  11. Definition of inconsistency
  12. Relevant logical possibilities
  13. Examples and counterexamples

1.3 Exercises

Solutions to the Starred Exercises

Chapter Two: Term Logic (TL)

2.1 The TL Worldview
2.2 The Syntax of TL

  1. The basic vocabulary of TL
  2. TL sentences
  3. Non-recursive generative grammar

2.3 Translating English into TL

  1. General terms
  2. Singular terms
  3. Universal and existential quantifiers
  4. Translating English idioms into TL

2.4 The Semantics of TL

  1. TL diagrams
  2. Similar TL diagrams
  3. The truth conditions of TL sentences
  4. Truth values of TL sentences on similar TL diagrams

2.5 Logical Concepts in TL

  1. Definition of a TL argument
  2. Logical possibilities and TL diagrams
  3. Definition of deductive validity in TL
  4. Definition of deductive invalidity in TL
  5. Definition of logical truth in TL
  6. Definition of logical falsehood in TL
  7. Definition of contingency in TL
  8. Definition of logical equivalence in TL
  9. Definition of consistency in TL
  10. Definition of inconsistency in TL
  11. The decidability of logical concepts in TL
  12. The representability of logical possibilities by TL diagrams

2.6 Exercises

Solutions to the Starred Exercises

Chapter Three: Sentence Logic (SL)

3.1 The SL Worldview
3.2 The Syntax of SL

  1. The basic vocabulary of SL
  2. SL sentences
  3. Types of SL compound sentences
  4. SL construction trees
  5. A convention
  6. Generative recursive grammar

3.3 Translating English into SL

  1. Translating English connectives into SL connectives
  2. Translating English idioms into SL

3.4 The Semantics of SL

  1. SL truth valuations
  2. The truth conditions of SL sentences
  3. Truth tables
  4. Truth analysis

3.5 Logical Concepts in SL
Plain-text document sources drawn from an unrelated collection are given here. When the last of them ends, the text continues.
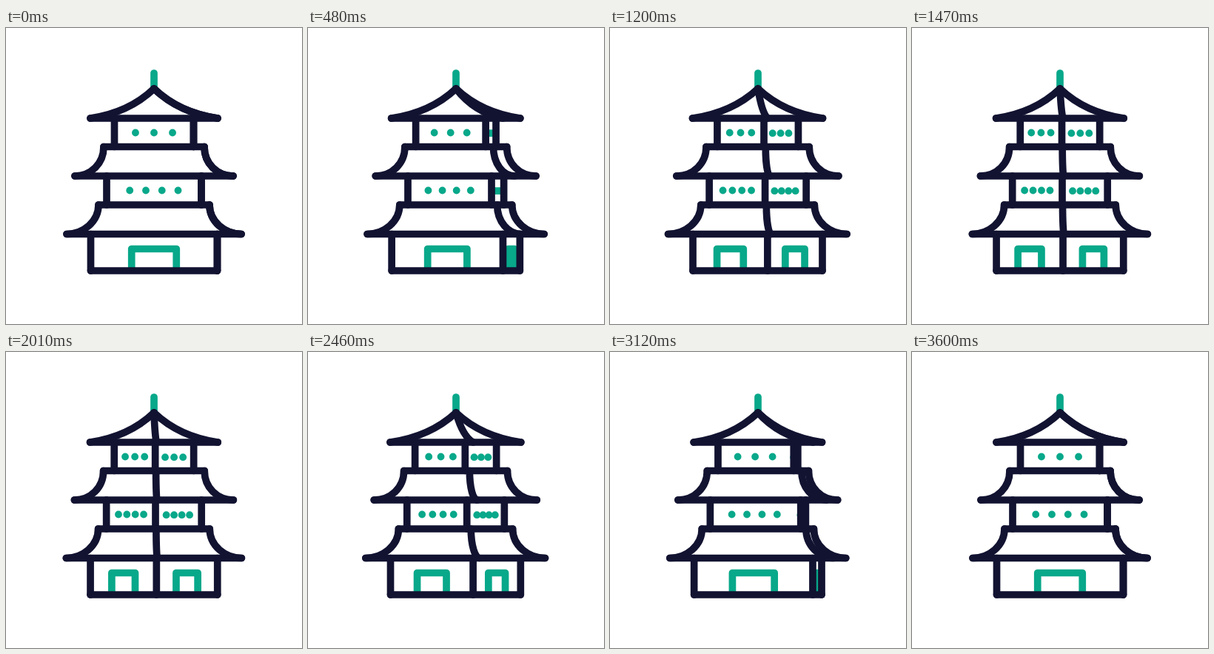
Recreate the animation shown at these times as an HTML page with a canvas. Size 400x400 px, loop 3630 ms.

```html
<!DOCTYPE html>
<html lang="en">
<head>
<meta charset="utf-8">
<title>Turning pagoda</title>
<style>
  html, body { margin: 0; width: 100%; height: 100%; overflow: hidden; background: #fff; }
  canvas { display: block; width: 400px; height: 400px; }
</style>
</head>
<body>
<canvas id="stage"></canvas>
<script>
const DARK = '#121331', GREEN = '#08a88a';
const LOOP = 3630, STEP = 30, CX = 200;

// Keys are [ms, value]. Turn: 0 = one face in front, 1 = corner in front.
const TURN = [[0, 0], [480, .258], [930, .688], [1470, .953], [1800, 1], [2460, .73], [3120, .135], [3600, 0]];
const WALL_TURN = [[0, 0], [480, .25], [930, .69], [1470, .953], [1800, 1], [2460, .77], [3120, .098], [3600, 0]];
const SPREAD = [[0, 0], [480, .016], [910, .052], [1110, .038], [1470, .005], [1800, 0],
                [2160, .012], [2460, .035], [2640, .052], [2730, .047], [3120, .01], [3600, 0]];

// Each roof: top half-width and y, eave half-width and y, and two curve handles.
const ROOFS = [
  { top: [0, 82], eave: [86, 122], c1: [22, 103], c2: [52, 117] },
  { top: [68, 160.5], eave: [107, 200], c1: [68, 183], c2: [85, 200] },
  { top: [75, 239], eave: [118, 278.5], c1: [75, 262], c2: [96, 278.5] }
];
const WALLS = [
  { half: 53.5, top: 122, bottom: 160.5 },
  { half: 64, top: 200, bottom: 239 },
  { half: 85.5, top: 278.5, bottom: 328 }
];
const DOT_ROWS = [
  { wall: WALLS[0], y: 141.5, at: [.266, .5, .734] },
  { wall: WALLS[1], y: 219.5, at: [.244, .414, .584, .754] }
];

const canvas = document.getElementById('stage');
const ctx = canvas.getContext('2d');
const ratio = window.devicePixelRatio || 1;
canvas.width = canvas.height = 400 * ratio;

// Smooth interpolation that never overshoots its keys.
function sample(keys, t) {
  const last = keys.length - 1;
  if (t >= keys[last][0]) return keys[last][1];
  let i = 0;
  while (t >= keys[i + 1][0]) i++;
  const slope = k => (keys[k + 1][1] - keys[k][1]) / (keys[k + 1][0] - keys[k][0]);
  const tangent = k => {
    if (k === 0 || k === last) return 0;
    const a = slope(k - 1), b = slope(k);
    return a * b <= 0 ? 0 : 2 * a * b / (a + b);
  };
  const [t0, v0] = keys[i], [t1, v1] = keys[i + 1];
  const d = t1 - t0, u = (t - t0) / d, w = 1 - u;
  return v0 * w * w * (1 + 2 * u) + v1 * u * u * (3 - 2 * u)
    + d * u * w * (tangent(i) * w - tangent(i + 1) * u);
}

function line(points) {
  ctx.beginPath();
  points.forEach(([x, y]) => ctx.lineTo(x, y));
  ctx.stroke();
}

function slopeCurve(roof, scale) {
  const p = ([x, y]) => [CX + x * scale, y];
  ctx.beginPath();
  ctx.moveTo(...p(roof.top));
  ctx.bezierCurveTo(...p(roof.c1), ...p(roof.c2), ...p(roof.eave));
  ctx.stroke();
}

function door(from, to) {
  const at = f => from + (to - from) * f;
  const a = at(.323), b = at(.677);
  line([[a, 327], [a, 298.5], [b, 298.5], [b, 327]]);
}

function dots(row, from, to, y, shift) {
  for (const f of row.at) {
    ctx.beginPath();
    ctx.arc(from + (to - from) * (f + shift), y, 4.9, 0, Math.PI * 2);
    ctx.fill();
  }
}

function draw(t) {
  const turn = sample(TURN, t), wallTurn = sample(WALL_TURN, t), spread = sample(SPREAD, t);
  const leftScale = -(1 + spread), rightScale = 1 + spread * .6;
  const left = half => CX + half * leftScale;
  const right = half => CX + half * rightScale;
  const corner = half => CX + half * (1 - turn);

  ctx.setTransform(ratio, 0, 0, ratio, 0, 0);
  ctx.fillStyle = '#fff';
  ctx.fillRect(0, 0, 400, 400);
  ctx.lineCap = ctx.lineJoin = 'round';

  ctx.strokeStyle = ctx.fillStyle = GREEN;
  ctx.lineWidth = 9.7;
  line([[CX, 61], [CX, 82]]);
  const base = WALLS[2].half;
  door(left(base), corner(base));
  if (turn > .01) door(corner(base), right(base));
  for (const row of DOT_ROWS) {
    const half = row.wall.half;
    dots(row, left(half), corner(half), row.y, 0);
    if (turn > .01) dots(row, corner(half), right(half), row.y + .7, -.015);
  }

  ctx.strokeStyle = DARK;
  for (const wall of WALLS) {
    const edge = CX + wall.half * (1 - (wall.half === base ? turn : wallTurn));
    for (const x of [left(wall.half), edge, right(wall.half)]) {
      line([[x, wall.top], [x, wall.bottom]]);
    }
  }
  line([[left(base), 328], [right(base), 328]]);
  for (const roof of ROOFS) {
    for (const scale of [leftScale, 1 - turn, rightScale]) slopeCurve(roof, scale);
    for (const [half, y] of [roof.top, roof.eave]) line([[left(half), y], [right(half), y]]);
  }
}

const start = performance.now();
function frame() {
  const t = (performance.now() - start) % LOOP;
  draw(Math.floor(t / STEP) * STEP);
  requestAnimationFrame(frame);
}
frame();
</script>
</body>
</html>
```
  1. Definition of an SL argument
  2. Logical possibilities and SL truth valuations
  3. Definition of deductive validity in SL
  4. Definition of deductive invalidity in SL
  5. Definition of logical truth in SL
  6. Definition of logical falsehood in SL
  7. Definition of contingency in SL
  8. Definition of logical equivalence in SL
  9. Definition of consistency in SL
  10. Definition of inconsistency in SL
  11. The decidability of logical concepts in SL
  12. The representability of logical possibilities by SL truth valuations

3.6 Exercises
Solutions to the Starred Exercises
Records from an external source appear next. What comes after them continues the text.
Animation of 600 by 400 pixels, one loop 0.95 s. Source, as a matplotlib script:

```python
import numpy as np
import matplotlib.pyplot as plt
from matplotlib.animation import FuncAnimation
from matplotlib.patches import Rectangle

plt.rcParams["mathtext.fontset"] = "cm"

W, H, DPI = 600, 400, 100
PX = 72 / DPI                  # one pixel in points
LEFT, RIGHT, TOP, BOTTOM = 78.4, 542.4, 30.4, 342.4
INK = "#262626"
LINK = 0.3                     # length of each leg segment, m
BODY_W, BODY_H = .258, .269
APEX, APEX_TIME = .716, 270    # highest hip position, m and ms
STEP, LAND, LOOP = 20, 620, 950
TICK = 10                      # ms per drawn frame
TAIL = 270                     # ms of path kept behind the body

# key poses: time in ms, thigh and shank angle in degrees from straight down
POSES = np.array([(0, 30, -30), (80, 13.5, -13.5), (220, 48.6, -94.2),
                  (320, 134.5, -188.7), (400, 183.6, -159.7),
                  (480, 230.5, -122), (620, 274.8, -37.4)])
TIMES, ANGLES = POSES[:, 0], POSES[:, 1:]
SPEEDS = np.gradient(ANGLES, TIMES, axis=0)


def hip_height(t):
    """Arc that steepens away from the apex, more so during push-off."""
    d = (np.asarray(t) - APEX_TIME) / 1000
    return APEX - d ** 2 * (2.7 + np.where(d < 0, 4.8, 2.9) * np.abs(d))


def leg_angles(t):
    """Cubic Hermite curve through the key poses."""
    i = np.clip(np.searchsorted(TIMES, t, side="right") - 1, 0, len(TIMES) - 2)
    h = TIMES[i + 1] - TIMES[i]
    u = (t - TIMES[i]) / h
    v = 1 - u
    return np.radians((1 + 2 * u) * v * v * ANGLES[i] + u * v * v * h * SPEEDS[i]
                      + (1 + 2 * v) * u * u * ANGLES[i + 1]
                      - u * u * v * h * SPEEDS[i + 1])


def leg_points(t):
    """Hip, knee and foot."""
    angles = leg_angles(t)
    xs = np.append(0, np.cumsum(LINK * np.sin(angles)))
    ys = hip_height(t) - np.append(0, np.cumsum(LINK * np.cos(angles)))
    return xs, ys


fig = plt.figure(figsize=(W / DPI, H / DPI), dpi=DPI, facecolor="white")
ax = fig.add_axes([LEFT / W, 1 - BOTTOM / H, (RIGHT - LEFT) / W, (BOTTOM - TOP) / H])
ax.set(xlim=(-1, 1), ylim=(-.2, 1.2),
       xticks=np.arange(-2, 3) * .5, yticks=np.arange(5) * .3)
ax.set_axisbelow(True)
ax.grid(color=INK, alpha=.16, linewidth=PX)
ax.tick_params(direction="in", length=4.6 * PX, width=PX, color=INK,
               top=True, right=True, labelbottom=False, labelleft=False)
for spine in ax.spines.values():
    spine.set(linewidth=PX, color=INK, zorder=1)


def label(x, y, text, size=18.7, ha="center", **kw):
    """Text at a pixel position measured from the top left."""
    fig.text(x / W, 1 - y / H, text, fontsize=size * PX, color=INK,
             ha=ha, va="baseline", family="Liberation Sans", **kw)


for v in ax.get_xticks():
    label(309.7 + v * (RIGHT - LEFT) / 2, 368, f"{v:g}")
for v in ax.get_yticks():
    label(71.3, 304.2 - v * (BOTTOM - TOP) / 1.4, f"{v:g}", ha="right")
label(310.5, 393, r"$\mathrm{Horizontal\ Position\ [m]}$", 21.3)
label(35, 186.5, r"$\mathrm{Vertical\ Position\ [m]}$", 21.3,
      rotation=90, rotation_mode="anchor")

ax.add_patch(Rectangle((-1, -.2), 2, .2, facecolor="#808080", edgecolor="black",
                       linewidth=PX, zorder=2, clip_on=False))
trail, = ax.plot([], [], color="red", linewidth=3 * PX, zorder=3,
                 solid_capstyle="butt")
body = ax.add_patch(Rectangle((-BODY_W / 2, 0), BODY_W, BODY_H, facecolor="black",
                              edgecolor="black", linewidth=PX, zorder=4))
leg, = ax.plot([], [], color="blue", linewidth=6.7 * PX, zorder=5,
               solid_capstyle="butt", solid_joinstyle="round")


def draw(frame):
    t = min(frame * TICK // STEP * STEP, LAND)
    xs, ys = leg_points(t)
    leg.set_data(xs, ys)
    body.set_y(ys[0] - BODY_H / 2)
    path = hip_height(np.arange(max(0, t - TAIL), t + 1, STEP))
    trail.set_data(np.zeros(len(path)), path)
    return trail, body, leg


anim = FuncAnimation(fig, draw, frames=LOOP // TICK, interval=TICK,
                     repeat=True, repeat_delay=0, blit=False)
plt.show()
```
Chapter Four: Predicate Logic (PL)

4.1 The PL Worldview
4.2 The Syntax of PL

  1. The basic vocabulary of PL
  2. PL quantifiers and PL terms
  3. PL formulas
  4. Bound and free variables and PL sentences
  5. PL construction trees
  6. Three conventions
  7. Generative recursive grammar

4.3 Translating PL into English and English into PL
4.4 The Semantics of PL
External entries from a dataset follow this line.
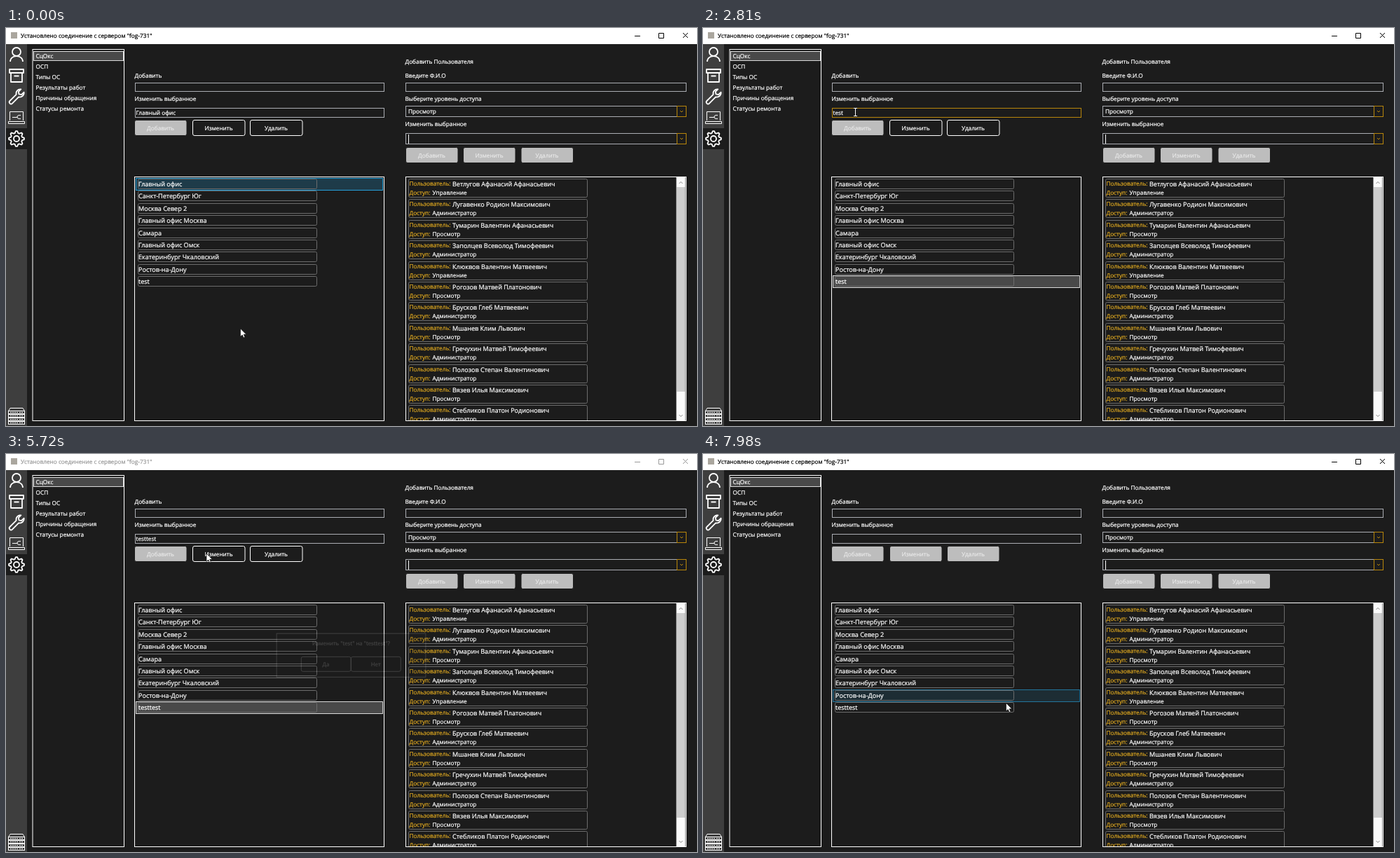
Write an HTML page that moves like this. It is 986 by 568 pixels and loops after 8 s.

```html
<!DOCTYPE html>
<html lang="ru">
<head>
<meta charset="utf-8">
<title>Справочники</title>
<style>
html, body { margin: 0; width: 100%; height: 100%; overflow: hidden; background: #1c1c1c; }
svg { display: block; color: #fff; }
text { font: 8.25px "Open Sans", "Noto Sans", sans-serif; fill: currentColor; stroke: currentColor; stroke-width: .22px;
  text-rendering: geometricPrecision; white-space: pre; }
text.big { font-size: 9.05px; }
text.mid { text-anchor: middle; }
text.gold { color: #daa520; }
.line { fill: none; stroke: #fff; }
.icon { fill: none; stroke: #fff; stroke-width: 1.8; stroke-linejoin: round; }
.box { fill: none; stroke: #abadb3; }
.card { fill: none; stroke: #6c6c6c; }
.accent { fill: none; stroke: #b8860b; }
.row { fill: none; stroke: none; }
.row.sel { fill: #26a0da3d; stroke: #26a0da; }
.row.hover { fill: #26a0da1f; stroke: #26a0daa8; }
.row.idle { fill: #dadada3d; stroke: #dadada; }
.on rect { fill: #b8860b; stroke: #fff; }
.off rect { fill: #bdbdbd; stroke: #1c1c1c; }
.off text { color: #e8e8e8; }
</style>
</head>
<body>
<script>
const rect = (x, y, w, h, attrs = '') => `<rect x="${x}" y="${y}" width="${w}" height="${h}" ${attrs}/>`;
const path = (d, attrs = 'class="icon"') => `<path d="${d}" ${attrs}/>`;
// y is the middle of the capitals
const text = (x, y, s, cls = '', id = '') => `<text x="${x}" y="${y + 3}" class="${cls}" id="${id}">${s}</text>`;
const button = (x, y, s, state, id = '') =>
  `<g class="${state}" id="${id}">${rect(x, y, 74.5, 22, 'rx="2.5"')}${text(x + 37, y + 11.5, s, 'mid')}</g>`;
const combo = (y, h) => rect(570.5, y, 400, h, 'class="box"') +
  rect(957.5, y, 13, h, 'class="accent"') + path(`M962 ${y + h / 2 - 1}l2 2l2 -2`, 'class="accent"');

const menu = ['СцОкс', 'ОСП', 'Типы ОС', 'Результаты работ', 'Причины обращения', 'Статусы ремонта'];
const offices = ['Главный офис', 'Санкт-Петербург Юг', 'Москва Север 2', 'Главный офис Москва', 'Самара',
  'Главный офис Омск', 'Екатеринбург Чкаловский', 'Ростов-на-Дону', 'test'];
const roles = { a: 'Администратор', e: 'Управление', v: 'Просмотр' };
const users = [
  ['Ветлугов Афанасий Афанасьевич', 'e'], ['Лугавенко Родион Максимович', 'a'],
  ['Тумарин Валентин Афанасьевич', 'v'], ['Заполцев Всеволод Тимофеевич', 'a'],
  ['Клюквов Валентин Матвеевич', 'e'], ['Рогозов Матвей Платонович', 'v'],
  ['Брусков Глеб Матвеевич', 'a'], ['Мшанев Клим Львович', 'v'],
  ['Гречухин Матвей Тимофеевич', 'a'], ['Полозов Степан Валентинович', 'a'],
  ['Вязев Илья Максимович', 'v'], ['Стебликов Платон Родионович', 'a']];
const ROW = 17.45, TOP = 213.7;

function titleBar() {
  return rect(0, 0, 986, 23, 'fill="#fff"') + rect(7, 6, 9, 9, 'fill="#aaa69e"') +
    '<g id="title">' + text(21, 11, 'Установлено соединение с сервером "fog-731"') +
    path('M897 11.5h8M931.5 7.5h7v7h-7zM966 7l7 7M973 7l-7 7', 'fill="none" stroke="currentColor"') + '</g>';
}

function sideBar() {
  const gear = Array.from({ length: 32 }, (_, i) => {
    const r = i % 4 < 2 ? 11 : 8.3, a = (i - 0.5) * Math.PI / 16;
    return [15 + r * Math.cos(a), 158 + r * Math.sin(a)].map(v => v.toFixed(1));
  }).join('L');
  let s = rect(0, 23, 30, 545, 'fill="#3e3e3e"') + rect(0, 143, 30, 30, 'fill="#1c1c1c"');
  s += path('M15 28a6 6 0 0 1 0 12a6 6 0 0 1 0 -12M6 48C6 37.5 24 37.5 24 48');
  s += path('M5 59h20v5H5zM7 64v13h16V64M11.5 68.5h7');
  s += '<g transform="translate(15 98) rotate(45)">' +
    path('M-2.5 -2V11a2.5 2.5 0 0 0 5 0V-2A6 6 0 0 0 3 -12V-7L0 -5L-3 -7V-12A6 6 0 0 0 -2.5 -2Z') + '</g>';
  s += path('M5.5 132V119.5h19V132M3.5 133.5h23v3h-23zM9 127.5h7M21 124.5h-3l-2 1.5v2l2 1.5h3', 'class="line"');
  s += path(`M${gear}Z`) + '<circle cx="15" cy="158" r="4" class="icon"/>';
  s += path('M3.5 546.5L6 542.5H24L26.5 546.5', 'class="line"');
  for (let y = 546.5; y < 565; y += 5)
    s += rect(3.5, y, 23, 4, 'class="line"') + path(`M6 ${y + 2}h11M19 ${y + 2}h5`, 'class="line" stroke-dasharray="2 1"');
  return s;
}

function officePanel() {
  let s = text(183.5, 68, 'Добавить') + rect(184.5, 78.5, 355, 12, 'class="box"') +
    text(183.5, 101, 'Изменить выбранное') + rect(184.5, 114.5, 355, 13, 'id="field"') +
    text(185.5, 121, '', '', 'value') + rect(0, 115, 1, 12, 'id="caret" fill="#fff"') +
    button(183.5, 131.5, 'Добавить', 'off') + button(266.5, 131.5, 'Изменить', 'on', 'change') +
    button(348.5, 131.5, 'Удалить', 'on', 'remove') + rect(183.5, 212.5, 356, 348, 'class="line"');
  offices.forEach((name, i) => {
    const y = Math.round(TOP + i * ROW);
    s += rect(185.5, y + 0.5, 352, 17, `class="row" id="row${i}"`) +
      rect(188.5, y + 1.5, 255, 14, 'rx="2" class="card"') + text(189, y + 9, name, 'big', 'name' + i);
  });
  return s;
}

function userPanel() {
  let s = text(569.5, 48, 'Добавить Пользователя') + text(569.5, 68, 'Введите Ф.И.О') +
    rect(570.5, 78.5, 400, 12, 'class="box"') + text(569.5, 101, 'Выберите уровень доступа') +
    combo(111.5, 15) + text(574, 119, 'Просмотр') + text(569.5, 137, 'Изменить выбранное') +
    combo(150.5, 15) + path('M574.5 152v13', 'class="line"');
  [[570.5, 'Добавить'], [652.5, 'Изменить'], [735, 'Удалить']].forEach(([x, name]) => s += button(x, 170.5, name, 'off'));
  s += '<svg y="213" width="986" height="347" viewBox="0 213 986 347">';
  users.forEach(([name, role], i) => {
    const y = Math.round(215 + i * 29.4);
    s += rect(574.5, y + 0.5, 255, 26, 'rx="2" class="card"') +
      text(575.5, y + 7, 'Пользователь:', 'gold') + text(637, y + 8, name, 'big') +
      text(575.5, y + 20, 'Доступ:', 'gold') + text(608.5, y + 20, roles[role]);
  });
  return s + '</svg>' + rect(956.5, 213, 13, 347, 'fill="#fafafa"') + rect(957, 227, 12, 292, 'fill="#cdcdcd"') +
    path('M960.5 222l2.5 -2.5l2.5 2.5M960.5 552l2.5 2.5l2.5 -2.5', 'fill="none" stroke="#888"') +
    rect(570.5, 212.5, 400, 348, 'class="line"');
}

const menuPanel = () => rect(38, 30.5, 130.5, 530, 'class="line"') +
  rect(39.5, 33.5, 128, 13, 'class="row idle"') + menu.map((s, i) => text(42.5, 40 + 15 * i, s)).join('');

const dialogBox = () => '<g id="dialog">' + rect(380.5, 254.5, 224, 65.5, 'fill="#1c1c1c" stroke="#fff"') +
  text(492.5, 269, 'Изменить "test" на "testtest"?', 'mid') +
  button(417.5, 289.5, 'Да', 'on', 'yes') + button(492.5, 289.5, 'Нет', 'on', 'no') + '</g>';

document.body.innerHTML = '<svg width="986" height="568">' + rect(0, 0, 986, 568, 'fill="#1c1c1c"') +
  titleBar() + sideBar() + menuPanel() + officePanel() + userPanel() + dialogBox() +
  path('M0 0V11.5L2.7 9L4.5 13L6.4 12.2L4.7 8.3H8.3Z', 'id="arrow" fill="#fff" stroke="#000" stroke-width=".6"') +
  path('M-2.5 -5.5h5M0 -5.5v11M-2.5 5.5h5', 'id="beam" class="line"') + '</svg>';
const $ = id => document.getElementById(id);

// time, x, y of the pointer
const track = [[250, 334.5, 429], [660, 274.5, 363], [1430, 274.5, 363], [1540, 252, 257], [1570, 245, 178],
  [1660, 225, 140], [1880, 217, 120], [4700, 217, 120], [4970, 279, 139.5], [5090, 286, 143], [5220, 286, 142],
  [6200, 286, 142], [6580, 431, 248], [7000, 453, 295], [7030, 456, 301], [7780, 456, 301], [7980, 432.5, 355.5]];
const ramp = (t, a, b) => Math.min(1, Math.max(0, (t - a) / (b - a)));
const within = (t, ...spans) => spans.some(([a, b]) => t >= a && t < b);

function pointer(t) {
  const i = track.findIndex(k => k[0] > t);
  if (i < 1) return track.at(i).slice(1);
  const [a, b] = [track[i - 1], track[i]], k = ramp(t, a[0], b[0]);
  return [a[1] + (b[1] - a[1]) * k, a[2] + (b[2] - a[2]) * k];
}

function setButton(id, on, glow = 0) {
  const g = $(id), face = g.firstChild.style;
  g.setAttribute('class', on ? 'on' : 'off');
  face.fillOpacity = on ? glow : 1;
  face.strokeOpacity = on ? 1 - glow : 1;
}

function draw(t) {
  const [x, y] = pointer(t), done = t >= 7380, modal = t >= 5690 && !done;
  const inField = x > 184 && x < 540 && y > 114 && y < 128;

  $('title').style.color = modal ? '#999' : '#000';
  $('field').setAttribute('class', t < 5690 && (inField || t >= 2250) ? 'accent' : 'box');
  const typed = t < 3900 ? 0 : Math.min(4, 1 + Math.floor((t - 3900) / 60));
  $('value').textContent = done ? '' : t < 1030 ? offices[0] : 'test' + 'test'.slice(0, typed);
  const caretOn = within(t, [2250, 2810], [3300, 3610], [3900, 4700], [5220, 5690]);
  $('caret').style.display = caretOn ? '' : 'none';
  if (caretOn) $('caret').setAttribute('x', Math.round(185.3 + $('value').getComputedTextLength()));
  setButton('change', !done, t < 5690 ? ramp(t, 4970, 5160) : 0);
  setButton('remove', !done);

  // the row highlight trails the pointer slightly
  const [hx, hy] = pointer(t - 30), live = within(t, [1430, 1900], [7440, 8000]);
  const hover = live && hx > 185 && hx < 538 ? Math.floor((hy - TOP) / ROW) : -1;
  const selected = t < 1030 ? 0 : done ? -1 : 8;
  offices.forEach((_, i) => $('row' + i).setAttribute('class',
    'row ' + (i === selected ? (t < 2250 ? 'sel' : 'idle') : i === hover ? 'hover' : '')));
  $('name8').textContent = t < 5720 ? 'test' : 'testtest';

  const shown = ramp(t, 5690, 5880) * (1 - ramp(t, 7350, 7440)), size = 0.94 + 0.06 * shown;
  $('dialog').setAttribute('opacity', shown);
  $('dialog').setAttribute('transform', `translate(492.5 287.5) scale(${size}) translate(-492.5 -287.5)`);
  setButton('yes', true, ramp(t, 7030, 7200));
  setButton('no', true);

  const hidden = within(t, [3610, 4700]);
  $('arrow').style.display = hidden || inField ? 'none' : '';
  $('beam').style.display = !hidden && inField ? '' : 'none';
  $('arrow').setAttribute('transform', `translate(${x} ${y})`);
  $('beam').setAttribute('transform', `translate(${Math.floor(x) + 0.5} ${Math.floor(y)})`);
}

function loop() {
  draw(performance.now() % 8000);
  requestAnimationFrame(loop);
}
loop();
</script>
</body>
</html>
```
  1. PL interpretations
  2. The size of a PL interpretation
  3. The truth conditions of PL sentences
  4. Bivalence and classical truth

4.5 Logical Concepts in PL

  1. Definition of a PL argument
  2. Logical possibilities and PL interpretations
  3. Definition of deductive validity in PL
  4. Definition in deductive invalidity in PL
  5. Definition of logical truth in PL
  6. Definition of logical falsehood in PL
  7. Definition of contingency in PL
  8. Definition of logical equivalence in PL
  9. Definition of consistency in PL
  10. Definition of inconsistency in PL
  11. The undecidability of logical concepts in PL
  12. The relation between TL and PL and the relation between SL and PL
  13. The representability of logical possibilities by PL interpretations

4.6 Exercises
Solutions to the Starred Exercises

Chapter Five: Classical Proof Theory

5.1 The Notion of Demonstrative Proof
5.2 The Notion of Formal Derivation

  1. Definition of a formal derivation
  2. The Soundness Theorem for PL
  3. The Completeness Theorem for PL
  4. Corollaries of the Soundness and Completeness Theorems
  5. The Compactness Theorem

5.3 The Natural Deduction System (NDS)

  1. Types of NDS rules
  2. The NDS rules of inference
  3. The Gentzen Deduction System (GDS)

5.4 Strategies for Constructing Formal Derivations
5.5 Exercises
Solutions to the Starred Exercises

Index

Aladdin M. Yaqub is Professor of Philosophy at Lehigh University and the author of An Introduction to Metalogic, The Liar Speaks the Truth, and a new translation of Al-Ghazali’s Moderation in Belief.

The instructor site includes solutions to the book’s exercises. An access code to the website is included with all examination copies.